⟨
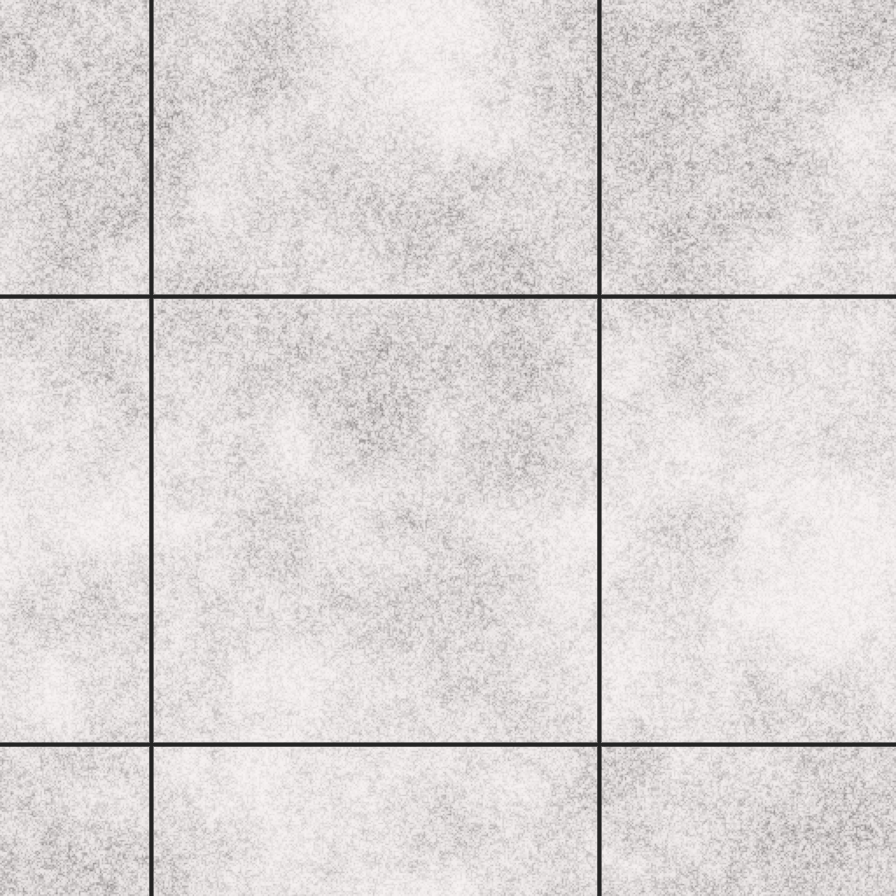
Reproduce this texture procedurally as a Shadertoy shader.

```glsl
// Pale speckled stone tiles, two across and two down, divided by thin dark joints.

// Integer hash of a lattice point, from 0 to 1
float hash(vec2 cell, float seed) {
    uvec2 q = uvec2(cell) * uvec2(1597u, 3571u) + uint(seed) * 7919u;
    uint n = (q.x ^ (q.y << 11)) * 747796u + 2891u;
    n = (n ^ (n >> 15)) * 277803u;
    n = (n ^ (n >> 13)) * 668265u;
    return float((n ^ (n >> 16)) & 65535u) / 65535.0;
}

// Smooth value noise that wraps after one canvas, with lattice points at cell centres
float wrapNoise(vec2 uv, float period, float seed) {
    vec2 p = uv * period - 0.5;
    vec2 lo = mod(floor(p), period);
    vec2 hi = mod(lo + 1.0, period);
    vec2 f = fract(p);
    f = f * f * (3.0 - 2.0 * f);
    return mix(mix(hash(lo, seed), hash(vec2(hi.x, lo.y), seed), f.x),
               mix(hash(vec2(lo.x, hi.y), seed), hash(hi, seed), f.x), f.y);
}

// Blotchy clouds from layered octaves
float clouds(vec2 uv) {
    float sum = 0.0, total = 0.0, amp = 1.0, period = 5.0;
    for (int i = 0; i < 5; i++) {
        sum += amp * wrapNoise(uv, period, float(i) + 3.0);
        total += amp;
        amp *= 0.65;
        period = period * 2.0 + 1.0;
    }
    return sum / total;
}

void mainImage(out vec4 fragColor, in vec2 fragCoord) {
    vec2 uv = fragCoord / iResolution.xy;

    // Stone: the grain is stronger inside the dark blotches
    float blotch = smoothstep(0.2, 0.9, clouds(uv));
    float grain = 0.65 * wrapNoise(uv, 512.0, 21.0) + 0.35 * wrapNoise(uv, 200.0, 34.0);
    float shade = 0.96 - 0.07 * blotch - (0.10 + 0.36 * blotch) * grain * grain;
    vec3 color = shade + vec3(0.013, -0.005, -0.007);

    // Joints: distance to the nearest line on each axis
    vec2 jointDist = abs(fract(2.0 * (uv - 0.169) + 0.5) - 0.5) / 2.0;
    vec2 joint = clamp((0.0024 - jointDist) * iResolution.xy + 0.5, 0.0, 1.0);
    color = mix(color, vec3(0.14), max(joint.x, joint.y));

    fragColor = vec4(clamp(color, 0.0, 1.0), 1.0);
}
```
⟩
What count of lines in the listing contain the word "fragCoord"? Reply with the number only.

2